It's illegal for businesses to discriminate against someone who is disabled. Sometimes, disabilities are less obvious, such as mental disabilities. In other cases, the disabilities are obvious.
So why would an employer or a manager blatantly discriminate against a deaf person?
That's a question that the management at McCormick & Schmick's, owned by Landry's Inc., will certainly be asking, following a finding of discrimination by the Equal Employment Opportunity Commission.
A manager at a Maryland branch of the McCormick & Schmick's chain allegedly discriminated against a deaf chef, the EEOC said in a press release.
According to the EEOC, the manager routinely called the employee "vermin" even though his name was Vernon. The employee was also subject to threatening physical conduct and was subsequently demoted to a dishwasher position as a result of his disability.
Not only did the employee complain about the disability discrimination, but other employees noticed as well. Other employees complained and after that complaint, he was demoted even further to a janitorial role.

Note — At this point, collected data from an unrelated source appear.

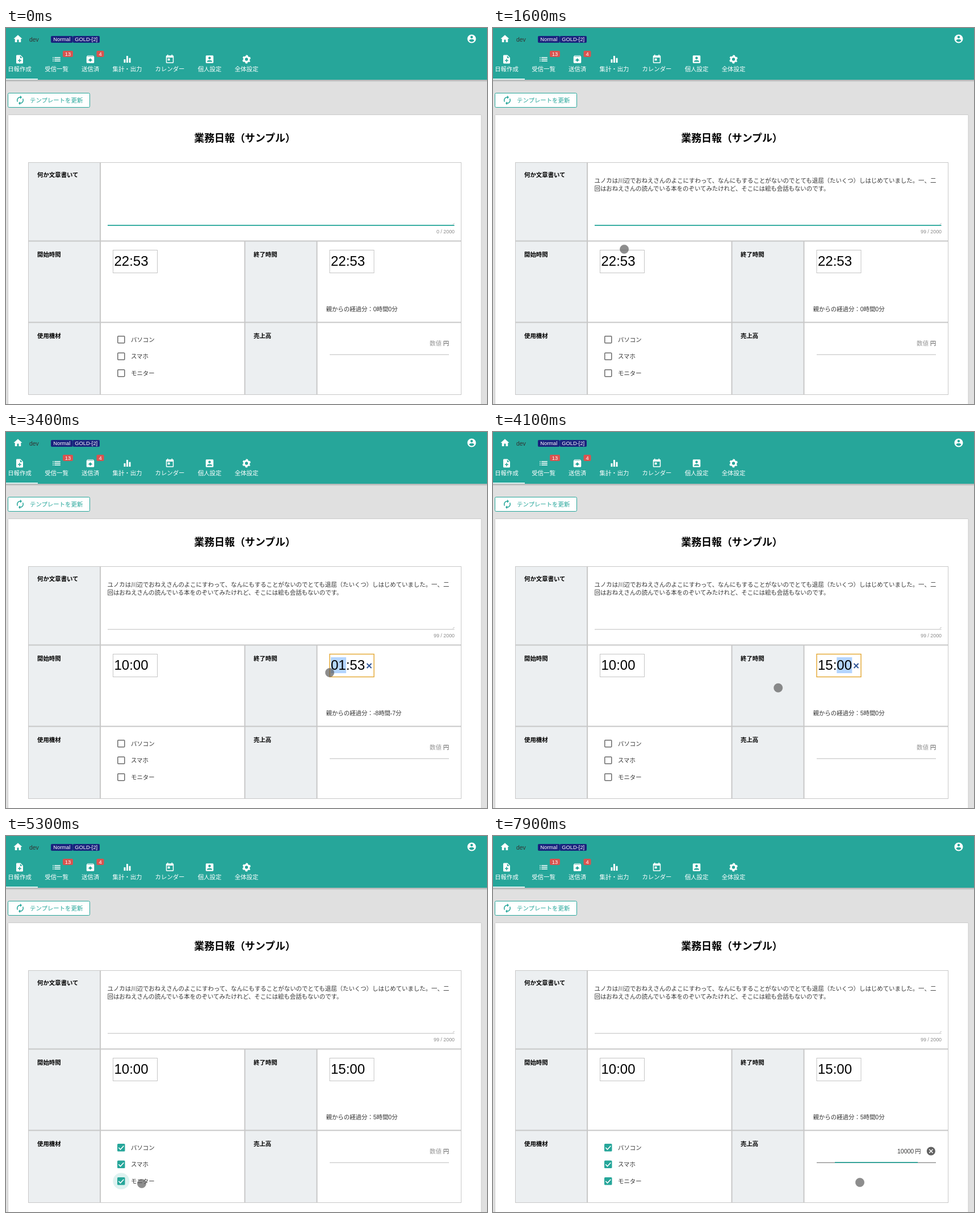
These frames come from a looping animation (847 px wide and 661 px high, 8000 ms). An HTML page:

```html
<!DOCTYPE html>
<html lang="ja">
<head>
<meta charset="utf-8">
<style>
html, body { margin: 0; width: 100%; height: 100%; overflow: hidden; background: #e0e0e0; }
svg { display: block; width: 847px; height: 661px; }
text { font-family: "Liberation Sans", "Noto Sans CJK JP", "Noto Sans CJK", sans-serif; font-size: 10.42px; fill: #333; white-space: pre; }
</style>
</head>
<body>
<svg id="stage" viewBox="0 0 847 661" xmlns="http://www.w3.org/2000/svg"></svg>
<script>
const LOOP = 8000, STEP = 100;
const TEAL = '#26a69a', LINE = '#c8c8c8';
const stage = document.getElementById('stage');

const attrs = o => Object.entries(o).map(([k, v]) => `${k}="${v}"`).join(' ');
const rect = (x, y, width, height, fill, more = {}) => `<rect ${attrs({ x, y, width, height, fill, ...more })}/>`;
const text = (x, y, str, more = {}) => `<text ${attrs({ x, y, ...more })}>${str}</text>`;
const icon = (cx, cy, d, fill = '#fff', size = 18) =>
  `<path transform="translate(${cx - size / 2} ${cy - size / 2}) scale(${size / 24})" fill="${fill}" d="${d}"/>`;
const middle = { 'text-anchor': 'middle' };
const end = { 'text-anchor': 'end' };

const ICONS = {
  home: 'M10 20v-6h4v6h5v-8h3L12 3 2 12h3v8z',
  noteAdd: 'M14 2H6c-1.1 0-2 .9-2 2v16c0 1.1.9 2 2 2h12c1.1 0 2-.9 2-2V8l-6-6zm2 14h-3v3h-2v-3H8v-2h3v-3h2v3h3v2zm-3-7V3.5L18.5 9H13z',
  list: 'M3 13h2v-2H3v2zm0 4h2v-2H3v2zm0-8h2V7H3v2zm4 4h14v-2H7v2zm0 4h14v-2H7v2zM7 7v2h14V7H7z',
  sent: 'M20.5 5.2l-1.4-1.7C18.9 3.2 18.5 3 18 3H6c-.5 0-.9.2-1.1.5L3.5 5.2C3.2 5.6 3 6 3 6.5V19c0 1.1.9 2 2 2h14c1.1 0 2-.9 2-2V6.5c0-.5-.2-.9-.5-1.3zM12 9.5l5.5 5.5H14v2h-4v-2H6.5L12 9.5zM5.1 5l.8-1h12l1 1z',
  chart: 'M10 20h4V4h-4v16zm-6 0h4v-8H4v8zM16 9v11h4V9h-4z',
  today: 'M19 3h-1V1h-2v2H8V1H6v2H5c-1.1 0-2 .9-2 2v14c0 1.1.9 2 2 2h14c1.1 0 2-.9 2-2V5c0-1.1-.9-2-2-2zm0 16H5V8h14v11zM7 10h5v5H7z',
  person: 'M3 5v14c0 1.1.9 2 2 2h14c1.1 0 2-.9 2-2V5c0-1.1-.9-2-2-2H5c-1.1 0-2 .9-2 2zm12 4c0 1.7-1.3 3-3 3s-3-1.3-3-3 1.3-3 3-3 3 1.3 3 3zm-9 8c0-2 4-3.1 6-3.1s6 1.1 6 3.1v1H6v-1z',
  account: 'M12 2C6.5 2 2 6.5 2 12s4.5 10 10 10 10-4.5 10-10S17.5 2 12 2zm0 3c1.7 0 3 1.3 3 3s-1.3 3-3 3-3-1.3-3-3 1.3-3 3-3zm0 14.2c-2.5 0-4.7-1.3-6-3.2 0-2 4-3.1 6-3.1s6 1.1 6 3.1c-1.3 1.9-3.5 3.2-6 3.2z',
  renew: 'M12 6v3l4-4-4-4v3c-4.4 0-8 3.6-8 8 0 1.6.5 3 1.2 4.3L6.7 14.8c-.5-.8-.7-1.8-.7-2.8 0-3.3 2.7-6 6-6zm6.8 1.7L17.3 9.2c.4.8.7 1.8.7 2.8 0 3.3-2.7 6-6 6v-3l-4 4 4 4v-3c4.4 0 8-3.6 8-8 0-1.6-.5-3-1.2-4.3z',
  cancel: 'M12 2C6.5 2 2 6.5 2 12s4.5 10 10 10 10-4.5 10-10S17.5 2 12 2zm5 13.6L15.6 17 12 13.4 8.4 17 7 15.6 10.6 12 7 8.4 8.4 7 12 10.6 15.6 7 17 8.4 13.4 12z'
};

const TABS = [
  [24, '日報作成', 'noteAdd'], [89, '受信一覧', 'list'], [148.5, '送信済', 'sent'], [213.5, '集計・出力', 'chart'],
  [288.5, 'カレンダー', 'today'], [358.5, '個人設定', 'person'], [423.5, '全体設定', '']
];

function gear(x, y) {
  const ring = (r, width, dash) => `<circle cx="${x}" cy="${y}" r="${r}" fill="none" stroke="#fff" stroke-width="${width}" ${dash}/>`;
  const tooth = 2 * Math.PI * 6.2 / 12;
  return ring(4.3, 3.2, '') + ring(6.2, 2.4, `stroke-dasharray="${tooth}" stroke-dashoffset="${tooth / 2}" transform="rotate(30 ${x} ${y})"`);
}

function badge(x, y, w, h, fill, label) {
  return rect(x, y, w, h, fill, { rx: 2 }) +
    text(x + w / 2, y + h / 2 + 3.3, label, { ...middle, style: 'font-size:9.3px;fill:#fff' });
}

function header() {
  const tabs = TABS.map(([x, label, name]) =>
    (name ? icon(x, 55, ICONS[name]) : gear(x, 55)) + text(x, 76, label, { ...middle, style: 'fill:#fff' })).join('');
  return [.16, .1, .05].map((o, i) => rect(0, 91 + i, 847, 1.5, '#000', { opacity: o })).join('') +
    rect(0, 0, 847, 91, TEAL) + icon(21, 19, ICONS.home) +
    text(41, 23.5, 'dev', { style: 'font-family:"Noto Sans",sans-serif;font-size:15.6px;fill:#fff' }) +
    badge(79, 14, 38.5, 12, '#1a237e', 'Normal') + badge(117.5, 14, 47.5, 12, '#1a237e', 'GOLD-[2]') +
    icon(820, 19, ICONS.account) + tabs +
    badge(100, 40, 18, 11, '#d9534f', '13') + badge(159.5, 40, 13, 11, '#d9534f', '4') +
    rect(0, 89, 56, 1.7, '#fff');
}

function sheet() {
  const bold = (x, y, str) => text(x, y, str, { 'font-weight': 700, style: 'fill:#000' });
  return rect(3.5, 114.5, 144, 25, '#fff', { rx: 2, stroke: TEAL }) + icon(25, 127, ICONS.renew, TEAL) +
    text(42, 130.5, 'テンプレートを更新', { style: `fill:${TEAL}` }) +
    rect(3.5, 152.5, 833.5, 520, '#fff', { stroke: '#cacaca', rx: 1 }) +
    text(420.5, 200, '業務日報（サンプル）', { ...middle, 'font-weight': 700, style: 'font-size:17.9px;fill:#000' }) +
    rect(39, 236, 127, 408, '#eceff1') + rect(420, 375, 127, 269, '#eceff1') +
    rect(39.5, 236.5, 762, 408, 'none', { stroke: LINE }) +
    [374, 517].map(y => rect(39, y - .5, 763, 2, LINE)).join('') + rect(165, 236, 2, 408, LINE) +
    [420, 547].map(x => rect(x - .5, 375, 2, 269, LINE)).join('') +
    bold(55, 262, '何か文章書いて') + bold(55, 401.5, '開始時間') + bold(436, 401.5, '終了時間') +
    bold(55, 544.5, '使用機材') + bold(436, 544.5, '売上高');
}

const scenery = header() + sheet();

// Latest value whose start time has passed
const at = (t, steps) => steps.reduce((value, [start, next]) => t >= start ? next : value, null);

function along(t, keys) {
  const i = keys.findIndex(k => k[0] > t);
  if (i < 0) return keys[keys.length - 1].slice(1);
  if (i === 0) return null;
  const [a, b] = [keys[i - 1], keys[i]];
  const p = (t - a[0]) / (b[0] - a[0]);
  return [1, 2].map(n => a[n] + (b[n] - a[n]) * p);
}

const POINTER = [
  [300, 804, 608], [700, 340, 292], [900, 340, 292], [1000, 334, 292], [1700, 214, 405], [1800, 204, 431],
  [2600, 204, 431], [2700, 300, 460], [2800, 465, 467], [2900, 570, 423], [4000, 570, 423],
  [4500, 231, 557], [4600, 231, 559], [4900, 235, 581], [5200, 238, 609], [5300, 239, 611], [5400, 239, 611],
  [5800, 690, 565], [7300, 690, 565], [7800, 646, 609]
];

function note(t) {
  const focused = t < 1800, filled = t >= 900;
  const caret = t >= 300 && t < 900 && Math.floor((t - 300) / 200) % 2 === 0;
  return (filled
    ? text(178.5, 272, 'ユノカは川辺でおねえさんのよこにすわって、なんにもすることがないのでとても退屈（たいくつ）しはじめていました。一、二') +
      text(178.5, 285.5, '回はおねえさんの読んでいる本をのぞいてみたけれど、そこには絵も会話もないのです。') : '') +
    (caret ? rect(179, 263, 1, 13, '#333') : '') +
    '<path d="M787 345.5l2.5-2.5" stroke="#999" stroke-width=".8"/>' +
    (focused ? rect(179, 346, 610.5, 1.8, TEAL) : rect(179, 346.5, 610.5, 1, '#bdbdbd')) +
    text(790, 360.5, (filled ? 99 : 0) + ' / 2000', { ...end, style: 'font-size:8.9px;fill:#8a8a8a' });
}

function timeField(x, value, part) {
  const focused = part !== null;
  const selection = focused ? rect(x + 2.5 + (part ? 33.3 : 0), 396, 27, 28, '#b4d5fe') : '';
  const clear = focused
    ? `<path d="M${x + 66} 407l8 8m0-8l-8 8" stroke="#2f5597" stroke-width="2"/>` : '';
  return rect(x + .5, 390.5, 78, 40, '#fff', { stroke: focused ? '#e3a62f' : '#c4c4c4', 'stroke-width': focused ? 1.4 : 1 }) +
    selection + text(x + 2.5, 418.3, value, { style: 'font-size:24px;fill:#000' }) + clear;
}

function times(t) {
  const startTime = at(t, [[0, '22:53'], [2200, '10:53'], [2400, '10:00']]);
  const endTime = at(t, [[0, '22:53'], [3400, '01:53'], [3600, '15:53'], [3800, '15:00']]);
  const minutes = s => s.slice(0, 2) * 60 + +s.slice(3);
  const gap = minutes(endTime) - minutes(startTime);
  return timeField(188, startTime, at(t, [[0, null], [1700, 0], [2200, 1], [2900, null]])) +
    timeField(569.5, endTime, at(t, [[0, null], [2900, 0], [3600, 1], [4500, null]])) +
    text(563.5, 497.5, `親からの経過分：${Math.trunc(gap / 60)}時間${gap % 60}分`);
}

function checks(t) {
  const ringed = at(t, [[0, -1], [4500, 0], [4800, 1], [5200, 2], [5800, -1]]);
  return ['パソコン', 'スマホ', 'モニター'].map((label, i) => {
    const y = 547.8 + i * 29.5, on = t >= [4500, 4800, 5200][i];
    return (ringed === i ? `<circle cx="202.8" cy="${y}" r="14.5" fill="#def2f0"/>` : '') +
      (on
        ? rect(196, y - 6.7, 13.5, 13.5, TEAL, { rx: 1.5 }) +
          `<path d="M198.3 ${y}l3.2 3.2 5.8-6.2" fill="none" stroke="#fff" stroke-width="1.6"/>`
        : rect(196.8, y - 6, 12, 12, '#fff', { rx: 1, stroke: '#6b6b6b', 'stroke-width': 1.5 })) +
      text(220, y + 4, label);
  }).join('');
}

function sales(t) {
  const amount = at(t, [[0, ''], [6600, '1'], [6800, '10'], [6900, '100'], [7000, '1000'], [7200, '10000']]);
  const caret = t >= 6000 && t < 6600 && Math.floor(t / 200) % 2 === 0;
  const grow = at(t, [[0, 0], [5900, .6], [6000, 1], [7900, .695]]);
  const hover = t >= 5800;
  return (amount
    ? text(741, 557.5, amount, end) + text(743, 557.5, '円') +
      `<g opacity="${t < 6700 ? .5 : 1}">${icon(771.3, 554, ICONS.cancel, '#616161')}</g>`
    : text(746, 557.5, '数値', { style: 'fill:#999' }) + text(769.7, 557.5, '円', { style: 'fill:#555' })) +
    (caret ? rect(766, 548, 1, 12, '#333') : '') +
    rect(570, 573.7, 210, 1, hover ? '#666' : '#bdbdbd') +
    rect(675 - 105 * grow, 573, 210 * grow, 1.7, TEAL);
}

function pointer(t) {
  const p = along(t, POINTER);
  return p ? `<circle cx="${p[0]}" cy="${p[1]}" r="7.7" fill="#555" fill-opacity=".67" stroke="#777" stroke-opacity=".4"/>` : '';
}

stage.innerHTML = scenery + '<g id="live"></g>';
const live = document.getElementById('live');
let shown = -1;

function draw(now) {
  const t = Math.floor(now % LOOP / STEP) * STEP;
  if (t !== shown) {
    shown = t;
    live.innerHTML = note(t) + times(t) + checks(t) + sales(t) + pointer(t);
  }
}

const origin = performance.now();
function tick() {
  draw(performance.now() - origin);
  requestAnimationFrame(tick);
}
tick();
</script>
</body>
</html>
```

What's egregious here is not only that a man with a visible disability was discriminated against, but also that he was retaliated against after he complained.
The Americans with Disabilities Act of 1990 prohibits employers from treating an employee in a harassing manner because of his disability. The ADA also provides for prohibition against retaliation if the employee complains.
McCormick & Schmick's must now pay $47,814 in damages to the employee, Baltimore's WMAR-TV reports. The restaurant must also sign a two-year consent decree which forbids it from violating the ADA and obligates the company to give ADA training to supervisory and managerial employees at the National Harbor location.